However, arildno's point, as I said, is that you don't need to actually do the integral to get the answer!

That $$2\int u e^{-u} du$$ should be a $$\frac{1}{2}\int u e^{-u} du$$ I think halls.

Yeah, as I said I got the idea of integrating odd functions between -a and a, thank you very much. I solved my problem.

That $$2\int u e^{-u} du$$ should be a $$\frac{1}{2}\int u e^{-u} du$$ I think halls.

I tried to tell that I already did that substitution in my posting number 4. But I couldn't evaluate that integral either. I mistakenly argued that since $$u=x^2$$, I can say that u is always positive and the integral is equal to $$\int_{0}^{\infty}u e^{-u}du$$ (which happens to be the $$\Gamma$$ function). Then I realized that although $$u$$ is positive, $$du$$ is not. So it is still an odd function. Everything is fine now.

HallsofIvy
Homework Helper
That $$2\int u e^{-u} du$$ should be a $$\frac{1}{2}\int u e^{-u} du$$ I think halls.

Yes, of course it is. I think I'll pretend the LaTex messed up!

Yeah, as I said I got the idea of integrating odd functions between -a and a, thank you very much. I solved my problem.

I tried to tell that I already did that substitution in my posting number 4. But I couldn't evaluate that integral either. I mistakenly argued that since $$u=x^2$$, I can say that u is always positive and the integral is equal to $$\int_{0}^{\infty}u e^{-u}du$$ (which happens to be the $$\Gamma$$ function). Then I realized that although $$u$$ is positive, $$du$$ is not. So it is still an odd function. Everything is fine now.

In fact, if you had converted the limits of integration to u when you changed variables, you would have found you were integrating from infinity to infinity! What is the integral of any function from a to a?

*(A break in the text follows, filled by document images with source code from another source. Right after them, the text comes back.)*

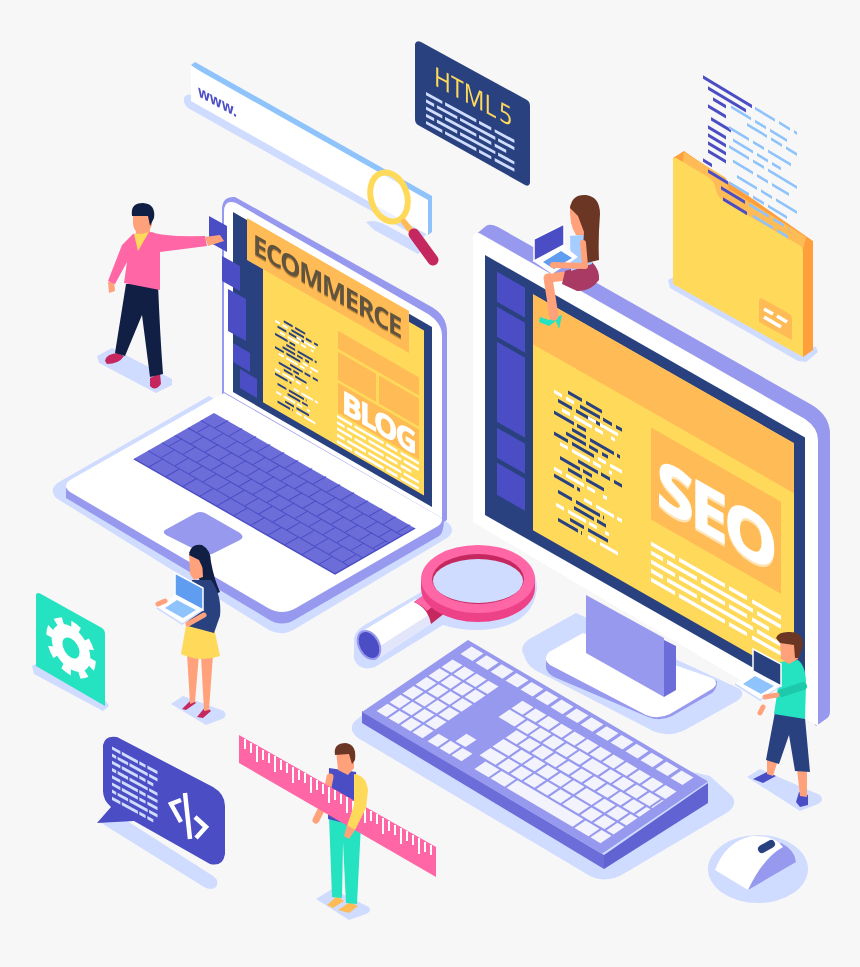
<!DOCTYPE html>
<html lang="en">
<head>
<meta charset="utf-8">
<title>Isometric web development</title>
<style>
:root{--bg:#f7f7f7;--shade:#d0dcff;--navy:#29417f;--ink:#111f45;--violet:#4b4dc4;--lilac:#9799ee;--iris:#6c6dd9;--yellow:#ffd95a;--orange:#ffbb55;--amber:#ff9f3c;--pink:#ff66a6;--rose:#ee4288;--berry:#c4285f;--mint:#25e2c0;--sky:#8fc3fb;--azure:#5f9df0;--skin:#ffa27c;--brown:#6b3623;--white:#fff}
html,body{margin:0;background:var(--bg);overflow:hidden}
svg{display:block;width:860px;height:967px}
text{font-family:"Noto Sans",sans-serif}
.shade{fill:var(--shade)}.navy{fill:var(--navy)}.ink{fill:var(--ink)}.violet{fill:var(--violet)}.lilac{fill:var(--lilac)}.iris{fill:var(--iris)}.yellow{fill:var(--yellow)}.orange{fill:var(--orange)}.amber{fill:var(--amber)}.pink{fill:var(--pink)}.rose{fill:var(--rose)}.berry{fill:var(--berry)}.mint{fill:var(--mint)}.sky{fill:var(--sky)}.azure{fill:var(--azure)}.skin{fill:var(--skin)}.brown{fill:var(--brown)}.white{fill:var(--white)}
.line{fill:none;stroke:currentColor}
.arm{fill:none;stroke-linecap:round;stroke-linejoin:round}
.s-white{color:var(--white)}.s-navy{color:var(--navy)}.s-violet{color:var(--violet)}.s-sky{color:var(--sky)}.s-azure{color:var(--azure)}.s-pale{color:var(--shade)}
</style>
</head>
<body>
<svg viewBox="0 0 860 967" role="img" aria-label="People building a website around a laptop, a monitor and a keyboard">
<defs>
<g id="paragraph" class="line" stroke-width="4">
<path stroke-dasharray="24 4 46 4 18 5 40" d="M0 0h130M0 18h118M0 36h130"/>
<path stroke-dasharray="12 4 30 4 52 4 24" d="M0 9h130M0 27h130"/>
</g>
<g id="code" class="line" stroke-width="3.5">
<path stroke-dasharray="14 4 24 3 10" d="M14 0h34M4 14h46M18 35h48M0 49h40M14 77h36M4 105h46M16 126h38"/>
<path stroke-dasharray="20 3 9 4 16" d="M26 7h42M0 28h32M12 42h42M24 63h44M6 70h32M0 91h26M20 112h32M4 133h24"/>
</g>
<g id="code-light" class="line" stroke-width="3.5">
<path stroke-dasharray="8 4 18 3 8" d="M0 7h20M34 14h32M8 21h54M6 56h52M44 49h24M0 84h54M30 98h38M2 119h60M34 133h32"/>
</g>
<g id="laptop-small">
<path class="white" d="M0 36 18 23 46 38 25 52z"/><path class="sky" d="M8 36 20 28 39 38 26 46z"/>
<path d="M0 36 25 52 46 38" fill="none" stroke="var(--shade)" stroke-width="1.5"/>
<path d="M18 1 46 16V38L18 23z" fill="currentColor" stroke="#fff" stroke-width="1.5"/>
</g>
</defs>

<g id="address-bar">
<path class="shade" d="M184 98q3-6 10-2l229 128q8 6 2 12-4 3-9 0L188 108q-5-4-4-10z"/>
<path class="sky" d="M191 65 195 62 432 196V232L428 235z"/>
<path class="white" d="M191 66 428 200V235L191 101z"/>
<text transform="matrix(1 .55 0 1 198 96)" font-size="16" font-weight="600" fill="var(--violet)" textLength="39" lengthAdjust="spacingAndGlyphs">www.</text>
<path class="shade" d="M366 222q8-3 20 3l40 22-8 7-44-24z"/>
<ellipse cx="389" cy="197" rx="18" ry="25" transform="rotate(-18 389 197)" fill="#fff" fill-opacity=".6" stroke="var(--yellow)" stroke-width="6"/>
<path class="arm" d="M404 222 412 232" stroke="var(--orange)" stroke-width="6"/>
<path class="arm" d="M414 234 433 260" stroke="var(--berry)" stroke-width="11"/>
</g>

<g id="html-panel">
<path class="navy" d="M415 44q1-4 6-2l106 58q3 2 3 6v77q-1 4-5 2L418 125q-3-2-3-6z"/>
<g transform="matrix(1 .54 0 1 434 85)">
<text font-size="27" fill="var(--yellow)" textLength="78" lengthAdjust="spacingAndGlyphs">HTML<tspan dx="3">5</tspan></text>
<use href="#paragraph" class="s-pale" transform="matrix(.68 0 0 .8 -8 13)"/>
</g>
</g>

<g id="folder">
<path class="shade" d="M668 280 676 276 804 346 816 347 818 352 806 362 798 361 670 288z"/>
<path class="amber" d="M673 158 684 151 813 241V350L803 357z"/>
<path class="orange" d="M684 152 726 178 729 189 806 237 803 250 680 180z"/>
<path class="yellow" d="M673 160Q673 156 678 159L708 177Q714 180 716 190 718 198 725 202L799 245Q803 247 803 252V357L673 284z"/>
<path class="orange" d="M759 301q0-4 4-2l25 14q4 2 4 6v21L759 322z"/>
<path class="line s-white" stroke-width="3.5" d="M764 309 773 314M777 316 787 322M764 317 781 327"/>
<g transform="matrix(1 .6 0 1 703 76)">
<path class="line s-violet" stroke-width="3.5" d="M0 1h49M5 9h38M10 17h13M5 27h18M8 38h20M5 48h18M5 56h18M5 64h18M5 72h18M0 84h9M5 92h20M18 101h24M20 111h24"/>
<path class="line s-sky" stroke-width="3" stroke-dasharray="20 4 11 4 30" d="M52 1h42M28 14h56M44 22h50M26 36h62M30 46h48M26 55h68M30 67h56M34 80h60M26 91h58M46 101h40M50 110h38"/>
</g>
</g>

<g id="monitor">
<path class="shade" d="M524 655q-6-9 7-17l45-25 164 76q6 6-3 12l-52 29q-17 8-32 1L535 670q-9-6-11-15z"/>
<path class="lilac" d="M546 660v8q1 5 8 9l94 40q12 5 24-1l40-23q5-4 5-12z"/>
<path class="white" d="M549 652 583 633 712 678q8 5 0 11l-42 25q-12 6-24 1L550 665q-8-6-1-13z"/>
<path class="lilac" d="M586 595 664 638V697L586 653z"/><path class="iris" d="M664 640 676 646V690L664 697z"/>
<path class="lilac" d="M474 236 486 226Q490 223 498 227L812 405Q830 416 830 434V711Q830 717 826 719L816 726z"/>
<path class="white" d="M473 240Q473 230 481 234L805 419Q818 428 818 440V726L473 522z"/>
<g transform="matrix(1 .57 0 1 485 255)">
<path class="navy" d="M0 0h320v260H0z"/>
<path class="violet" d="M12 10h28v30H12zM12 45h28v30H12zM12 80h28v80H12zM12 166h28v30H12zM12 201h28v32H12z"/>
<path class="yellow" d="M48 12h261v236H48z"/><path class="orange" d="M48 12h261v50H48zM166 78h130v92H166z"/>
<use href="#code" class="s-navy" x="69" y="90"/><use href="#code-light" class="s-white" x="69" y="90"/>
<g font-size="66" font-weight="700" stroke-width="2" letter-spacing="-3">
<text x="172" y="154.5" fill="#ffe3b5" stroke="#ffe3b5" textLength="117" lengthAdjust="spacingAndGlyphs">SEO</text>
<text x="172" y="152" fill="#fff" stroke="#fff" textLength="117" lengthAdjust="spacingAndGlyphs">SEO</text>
</g>
<use href="#paragraph" class="s-white" x="166" y="194"/>
</g>
</g>

<g id="laptop">
<path class="shade" d="M56 498q-8-9 3-16l150-86 238 126q10 8 0 16L295 629q-13 8-26 1z"/>
<path class="lilac" d="M66 488V498L268 619Q282 628 296 619L439 536Q444 533 444 518z"/>
<path class="white" d="M218 396 70 480Q62 486 70 492L268 608Q282 616 296 608L438 526Q446 520 438 513L228 394z"/>
<g transform="matrix(1 .573 -1 .573 214 413)">
<path class="iris" d="M0 0h201v80H0z"/>
<path class="line s-violet" stroke-width="1" d="M0 13h201M0 26h201M0 39h201M0 52h201M0 66h201"/>
<path class="line s-violet" stroke-width="13" stroke-dasharray="1 13" d="M13 6h188M8 19h193M15 32h186M6 45h195M12 59h189"/>
<path class="line s-violet" stroke-width="13" stroke-dasharray="1 16" d="M14 73h187"/>
<path d="M0 80h201V0" fill="none" stroke="var(--violet)" stroke-width="1.5"/>
</g>
<path class="lilac" d="M165 530 196 513Q200 511 205 513L240 533Q245 537 240 540L212 554Q207 556 202 553L166 535Q162 532 165 530z"/>
<path class="lilac" d="M222 208Q223 196 235 197L430 306Q447 315 447 332V520L442 523V518L224 393 222 394z"/>
<path class="white" d="M224 212Q224 199 236 203L428 314Q442 323 442 336V518L224 392z"/>
<g transform="matrix(1 .578 0 1 233 212)">
<path class="navy" d="M0 0h199v180H0z"/><path class="yellow" d="M30 8h161v165H30z"/>
<path class="orange" d="M30 8h146v30H30zM105 58h81v18H105zM105 79h38v28H105zM146 79h40v28H146zM105 110h81v30H105z"/>
<use href="#code" class="s-navy" transform="matrix(.63 0 0 .63 42 80)"/><use href="#code-light" class="s-white" transform="matrix(.63 0 0 .63 42 80)"/>
<text x="109" y="137" font-size="31" font-weight="700" fill="#fff" stroke="#fff" letter-spacing="-2" textLength="73" lengthAdjust="spacingAndGlyphs">BLOG</text>
<use href="#paragraph" class="s-white" transform="matrix(.63 0 0 .7 104 144)"/>
</g>
<g transform="matrix(1 .574 0 1 247 218)">
<path class="orange" d="M0 0h162v42H0z"/>
<g font-size="28" font-weight="700" letter-spacing="-1.5">
<text x="6" y="33.5" fill="#c98a38" textLength="148" lengthAdjust="spacingAndGlyphs">ECOMMERCE</text>
<text x="6" y="32" fill="#60543f" textLength="148" lengthAdjust="spacingAndGlyphs">ECOMMERCE</text>
</g></g>
<path class="violet" d="M209 216 227 226V252L209 242zM222 256 240 266V291L222 281zM228 289 246 299V341L228 331zM233 343 250 353V372L233 362zM240 369 257 379V398L240 388z"/>
</g>

<g id="magnifier">
<path class="shade" d="M354 638q2-9 14-15l55-32q2-43 57-43 56 2 57 40-4 40-58 42-22 0-36-5l-68 42q-16 5-21-8z"/>
<g id="magnifier-handle">
<path class="white" d="M361 631 414 599Q428 602 432 623L377 659z"/>
<path d="M377 659 432 623 430 614 380 646z" fill="#e3e6fb"/>
<path d="M361 631 414 599" fill="none" stroke="var(--shade)" stroke-width="1.5"/>
<ellipse class="lilac" cx="369" cy="645" rx="11" ry="16" transform="rotate(-28 369 645)"/>
<ellipse class="violet" cx="369" cy="645" rx="9" ry="14" transform="rotate(-28 369 645)"/>
<path class="berry" d="M414 602 430 591 450 609 431 624Q428 608 414 602z"/>
<path class="pink" d="M414 602 430 591 441 600 427 611Q422 605 414 602z"/>
</g>
<g id="magnifier-ring">
<path class="rose" d="M421 579v9a57 34 0 0 0 114 0v-9z"/>
<ellipse class="pink" cx="478" cy="579" rx="57" ry="34"/>
<ellipse class="berry" cx="478" cy="579" rx="46" ry="25"/>
<ellipse class="shade" cx="478" cy="581" rx="45" ry="22"/>
</g>
</g>

<g id="keyboard">
<path class="shade" d="M354 722 380 700 710 776 732 796Q738 804 728 812L625 873Q604 886 585 873L358 738Q348 730 354 722z"/>
<path class="iris" d="M362 711 604 855V869L362 723z"/><path fill="#6263d2" d="M604 855 708 783V803L604 869z"/>
<g transform="matrix(1 .59 -1 .68 468 640)">
<path class="lilac" d="M0 0h240v106H0z"/>
<g class="line s-white" stroke-width="11" stroke-opacity=".88">
<path stroke-dasharray="12 3" d="M7 9h225"/>
<path stroke-dasharray="10 2" d="M7 28h47M7 41h47M7 54h47M7 67h47M7 80h47M7 93h47M73 80h11"/>
<path stroke-dasharray="10 2" d="M58 93h35"/>
<path stroke-dasharray="11 2" d="M77 28h154M97 54h134"/>
<path stroke-dasharray="16 2 11 2 11 2 11 2 11 2 11 2" d="M77 41h154M97 67h134M97 80h134"/>
<path stroke-dasharray="14 2 14 2 66 2" d="M105 93h126"/>
</g></g>
</g>

<g id="mouse">
<ellipse class="shade" cx="758" cy="869" rx="50" ry="34"/>
<path class="lilac" d="M748 890 796 862Q795 850 781 843L762 850z"/>
<path class="white" d="M715 870Q726 841 752 836 774 835 783 847 763 858 748 890z"/>
<path class="arm" d="M762 849 771 844" stroke="var(--navy)" stroke-width="8"/>
</g>

<g id="settings-tile">
<path class="shade" d="M32 666 38 663 105 700 109 706 103 711 34 674z"/>
<path class="mint" d="M36 596q0-5 5-2l61 34q3 2 3 6v72L36 666z"/>
<g transform="matrix(.9 .48 0 1 71 648)">
<circle r="15.5" fill="none" stroke="#fff" stroke-width="12"/>
<circle r="23.5" fill="none" stroke="#fff" stroke-width="8" stroke-dasharray="9.2 9.2"/>
</g>
</g>

<g id="code-bubble">
<path class="shade" d="M98 821 118 815 213 876Q220 881 216 887 211 891 204 887z"/>
<path class="violet" d="M103 745Q105 735 117 737L213 787Q225 794 225 806V854Q223 867 210 864L134 821 97 823 111 807Q103 800 103 791z"/>
<use href="#paragraph" class="s-pale" transform="matrix(.35 .19 0 .8 112 748)"/>
<use href="#paragraph" class="s-pale" transform="matrix(.35 .19 0 .8 112 784)" clip-path="inset(-3px -3px 16px -3px)"/>
<path class="line s-white" stroke-width="4.5" d="M181 800 171 804 181 822M195 817 206 827 196 838M185 793 190 839"/>
</g>

<g id="man-pointing">
<path class="shade" d="M97 356 112 348 172 379V385L156 393 99 363z"/>
<path class="berry" d="M105 361Q106 354 117 353L124 356Q119 364 107 364zM150 378 160 373 161 384Q155 392 150 386z"/>
<path class="ink" d="M126 284 158 284Q160 335 163 374L150 377 142 315 125 356 115 353z"/>
<path class="skin" d="M108 282 114 281 115 291 109 293zM205 237 220 235 224 241 208 246zM136 214h14v22h-14z"/>
<path class="pink" d="M133 234 152 232Q162 237 205 236L207 246 160 252V290L124 283 127 262 115 284 108 281 122 245z"/>
<path class="yellow" d="M134 234 149 232 138 251z"/>
<path class="skin" d="M133 212h19v13q-3 8-10 9-8-1-9-10z"/>
<path class="ink" d="M132 216Q130 203 143 203 156 204 154 218L150 226 148 216z"/>
</g>

<g id="woman-sitting">
<path class="mint" d="M540 317 549 320 562 315 559 329 556 321 549 326 539 322z"/>
<path class="arm" d="M585 274 548 278 554 316" stroke="var(--skin)" stroke-width="9"/>
<path fill="#a93a63" d="M565 271 592 262Q600 270 599 280 590 292 577 291L562 284z"/>
<path d="M570 236 590 234 592 264 571 271z" fill="#a6cdff"/>
<path class="skin" d="M570 205h16v30h-10q-7-10-6-30z"/>
<path class="brown" d="M570 208Q572 194 586 195 600 197 600 214 598 240 599 260L582 264 584 232 578 216z"/>
<path class="white" d="M533 261 563 245 578 257 552 274z"/><path class="azure" d="M543 262 561 251 572 258 554 269z"/>
<path class="violet" d="M534 239 564 224V245L534 261z" stroke="#fff" stroke-width="1.5"/>
<path class="arm" d="M583 243 585 266 553 265" stroke="var(--skin)" stroke-width="6"/>
</g>

<g id="woman-standing">
<path class="shade" d="M171 704 183 696 224 711Q228 716 222 719L206 725z"/>
<path class="berry" d="M182 709 192 699 196 703 186 710zM197 717 206 706 211 711 203 718z"/>
<path class="skin" d="M187 654 199 654 195 702 190 704zM201 656 213 655 209 710 204 711z"/>
<path class="yellow" d="M187 620 214 628 220 656Q200 663 181 654z"/>
<path class="ink" d="M189 553Q192 543 202 545 211 550 211 562 214 579 220 592L207 598 195 569z"/>
<path class="navy" d="M192 580 211 580Q222 595 220 616L214 633 188 626z"/>
<path class="skin" d="M189 553 202 559 203 577 194 580 190 574z"/>
<path class="ink" d="M189 555Q193 544 203 547L206 575 199 560z"/>
<use href="#laptop-small" class="s-azure" x="157" y="572"/>
<path class="arm" d="M204 615 188 624M158 604 165 601" stroke="var(--skin)" stroke-width="5"/>
</g>

<g id="man-with-ruler">
<path class="shade" d="M316 899 332 889 369 907Q372 911 366 914L349 920z"/>
<path class="orange" d="M327 905 337 896 344 901 333 908zM338 910 350 902 358 906 349 913z"/>
<path class="mint" d="M329 816 361 824 357 904 346 903 343 842 342 898 332 897z"/>
<path class="violet" d="M329 768 356 772 360 827 328 819z"/>
<path class="arm" d="M330 777 325 802 316 820" stroke="var(--skin)" stroke-width="7"/>
<path class="skin" d="M336 750h18v18l-6 7-10-5z"/>
<path class="brown" d="M335 755Q333 743 346 743 357 745 355 760L352 764 349 754z"/>
<path class="pink" d="M239 735 436 847V877L239 763z"/>
<path class="line s-white" stroke-width="2" d="M245 739v10M251 743v10M257 746v16M263 750v10M269 753v10M275 756v16M281 760v10M287 763v10M293 767v16M299 770v10M305 773v10M311 777v16M317 780v10M323 784v10M329 787v16M335 790v10M341 794v10M347 797v16M353 801v10M359 804v10M365 807v16M371 811v10M377 814v10M383 818v16M389 821v10M395 825v10M401 828v16M407 831v10M413 835v10M419 838v16M425 842v10M431 845v10"/>
<path class="yellow" d="M354 774Q366 775 368 790L366 808 355 830 347 826 354 805z"/>
<path class="skin" d="M347 825 355 830 349 839 344 836z"/>
</g>

<g id="man-with-laptop">
<path class="shade" d="M747 777 760 769 820 795Q825 800 818 804L800 811z"/>
<path class="violet" d="M753 779 767 772 776 776 763 783zM796 802 799 792 808 795 808 805 800 807z"/>
<path class="skin" d="M767 757 778 760 773 776 767 774zM797 769 807 771 807 797 800 796z"/>
<path class="navy" d="M775 712 805 718 810 772 795 771 789 735 779 764 766 760z"/>
<path class="mint" d="M780 662 798 660Q806 666 806 684L805 719 774 714 777 694z"/>
<path class="skin" d="M780 640h18v19l-9 5-8-5z"/>
<path class="brown" d="M776 638Q778 632 788 632 803 631 803 645L799 658 795 658 794 645 780 643z"/>
<use href="#laptop-small" class="s-navy" x="735" y="648"/>
<path class="arm" d="M803 686 782 693" stroke="#1dc9ab" stroke-width="8"/>
<path class="arm" d="M777 695 765 697M763 707 760 713" stroke="var(--skin)" stroke-width="5"/>
</g>
</svg>
</body>
</html>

In fact, if you had converted the limits of integration to u when you changed variables, you would have found you were integrating from infinity to infinity! What is the integral of any function from a to a?

Hmm, beautiful :)